I might also add that a great proportion of homicides are “cleared” by arrest, relative to the other offenses on the list, so it doesn’t seem likely that rampant homicide recidivism is somehow going undetected by the system.

In short, there is much evidence that recidivism rates for people convicted of homicide tend to be particularly low. While it may be politically unpopular to pardon convicted murderers or to place them in positions of trust, they tend to do well when, at long last, they are afforded such opportunities.

Criminologists Al Blumstein and Kiminori Nakamura offer a powerful New York Times op-ed this week, arguing that “stale criminal records” should expire when they can no longer distinguish criminals from non-criminals.

But this isn’t just a couple of bleeding heart academics advocating on behalf of a stigmatized group — there’s a solid research foundation supporting the argument. Several smart and creative studies have now followed people arrested or convicted of crimes to watch how long it takes before a criminal’s risk of a new offense drops to the point that it is indistinguishable from those with no record of past crimes.

Several teams of social scientists have designed really elegant studies to answer this important question. Most use some variant of event history or survival analysis — a semi-fancy but straightforward set of statistical tools. Based on their own research, Blumstein and Nakamura now conservatively estimate the “redemption time” at 10 to 13 years. Megan Kurlychek, Bobby Brame, and Shawn Bushway came up with about a 6-year window using somewhat different data and methodology in 2006.

While the specific “time-to-no-crime” varies across studies, the best evidence is now calling into question standard “lifetime” bans on employment, voting, and other rights and privileges. This doesn’t mean that the laws will be changed or even that they should be changed.
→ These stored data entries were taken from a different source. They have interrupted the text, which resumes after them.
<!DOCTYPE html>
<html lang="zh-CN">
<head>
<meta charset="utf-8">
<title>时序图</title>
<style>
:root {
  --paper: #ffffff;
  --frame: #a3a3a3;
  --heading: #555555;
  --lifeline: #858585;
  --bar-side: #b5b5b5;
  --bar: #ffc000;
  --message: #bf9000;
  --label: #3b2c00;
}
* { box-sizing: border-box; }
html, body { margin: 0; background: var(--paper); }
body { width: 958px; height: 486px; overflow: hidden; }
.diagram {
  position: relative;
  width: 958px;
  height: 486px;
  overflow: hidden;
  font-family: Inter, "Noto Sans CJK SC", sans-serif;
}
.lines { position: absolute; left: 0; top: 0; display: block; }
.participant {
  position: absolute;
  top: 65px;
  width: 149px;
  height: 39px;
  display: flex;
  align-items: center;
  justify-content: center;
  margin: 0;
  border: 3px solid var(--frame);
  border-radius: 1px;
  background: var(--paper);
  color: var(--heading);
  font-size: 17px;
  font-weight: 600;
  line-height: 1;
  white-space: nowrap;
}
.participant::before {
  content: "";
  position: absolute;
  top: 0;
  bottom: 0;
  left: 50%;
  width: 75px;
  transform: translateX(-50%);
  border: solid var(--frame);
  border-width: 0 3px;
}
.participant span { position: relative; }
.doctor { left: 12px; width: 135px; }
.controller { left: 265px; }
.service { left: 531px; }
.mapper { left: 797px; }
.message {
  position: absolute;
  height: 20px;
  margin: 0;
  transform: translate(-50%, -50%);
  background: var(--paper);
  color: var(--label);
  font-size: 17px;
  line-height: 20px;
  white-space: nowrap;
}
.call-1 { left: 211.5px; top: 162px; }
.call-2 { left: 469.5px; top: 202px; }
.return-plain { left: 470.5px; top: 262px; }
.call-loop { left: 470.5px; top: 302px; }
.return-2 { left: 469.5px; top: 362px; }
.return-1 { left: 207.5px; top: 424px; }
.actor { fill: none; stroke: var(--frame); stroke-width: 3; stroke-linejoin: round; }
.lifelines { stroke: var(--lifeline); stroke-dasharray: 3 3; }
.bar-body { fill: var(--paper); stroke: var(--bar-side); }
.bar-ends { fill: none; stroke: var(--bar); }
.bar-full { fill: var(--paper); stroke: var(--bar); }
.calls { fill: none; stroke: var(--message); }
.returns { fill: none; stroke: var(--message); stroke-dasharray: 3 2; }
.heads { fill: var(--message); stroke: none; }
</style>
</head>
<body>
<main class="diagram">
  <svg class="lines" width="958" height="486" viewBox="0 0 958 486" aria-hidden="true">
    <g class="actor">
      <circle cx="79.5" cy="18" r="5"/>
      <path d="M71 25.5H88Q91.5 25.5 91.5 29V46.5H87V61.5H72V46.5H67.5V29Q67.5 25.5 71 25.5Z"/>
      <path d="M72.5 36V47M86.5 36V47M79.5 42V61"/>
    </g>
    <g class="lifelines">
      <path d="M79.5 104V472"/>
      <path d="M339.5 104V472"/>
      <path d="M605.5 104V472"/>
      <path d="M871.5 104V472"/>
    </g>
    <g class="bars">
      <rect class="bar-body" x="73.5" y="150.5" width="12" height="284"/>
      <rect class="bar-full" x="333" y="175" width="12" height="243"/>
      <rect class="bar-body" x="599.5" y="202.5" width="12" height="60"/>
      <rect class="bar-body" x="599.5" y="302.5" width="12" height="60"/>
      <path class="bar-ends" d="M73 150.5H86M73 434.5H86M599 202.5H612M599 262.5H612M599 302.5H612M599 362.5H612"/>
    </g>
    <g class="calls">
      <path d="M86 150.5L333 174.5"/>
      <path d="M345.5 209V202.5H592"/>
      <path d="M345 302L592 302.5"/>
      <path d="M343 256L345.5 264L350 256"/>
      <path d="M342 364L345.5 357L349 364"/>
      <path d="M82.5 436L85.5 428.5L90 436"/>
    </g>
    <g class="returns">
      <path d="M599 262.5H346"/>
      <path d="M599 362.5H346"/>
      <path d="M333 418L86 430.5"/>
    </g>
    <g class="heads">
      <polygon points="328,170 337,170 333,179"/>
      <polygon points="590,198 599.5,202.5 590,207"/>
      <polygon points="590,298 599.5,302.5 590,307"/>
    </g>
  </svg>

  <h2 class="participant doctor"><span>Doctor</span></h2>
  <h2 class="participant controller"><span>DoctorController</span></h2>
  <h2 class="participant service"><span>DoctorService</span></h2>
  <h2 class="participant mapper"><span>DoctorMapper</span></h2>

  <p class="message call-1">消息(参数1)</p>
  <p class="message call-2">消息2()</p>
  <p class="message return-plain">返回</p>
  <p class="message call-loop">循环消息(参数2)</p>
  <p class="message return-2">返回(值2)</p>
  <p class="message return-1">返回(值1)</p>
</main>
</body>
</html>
But it does show how good social science can challenge old assumptions and inject much-needed evidence into public debates. And, for those of us who like to put our semi-fancy statistics to good purpose, the op-ed and the research beneath it offer a fine example of public scholarship.

 Michelle’s too modest (and busy!) to post this herself, but Oregon Public Broadcating devoted their Thinking Out Loud program to her Inside-Out class last week.  There’s a great mix of both inside and outside voices represented on the hour-long show, as well as some extended content online. Highly recommended.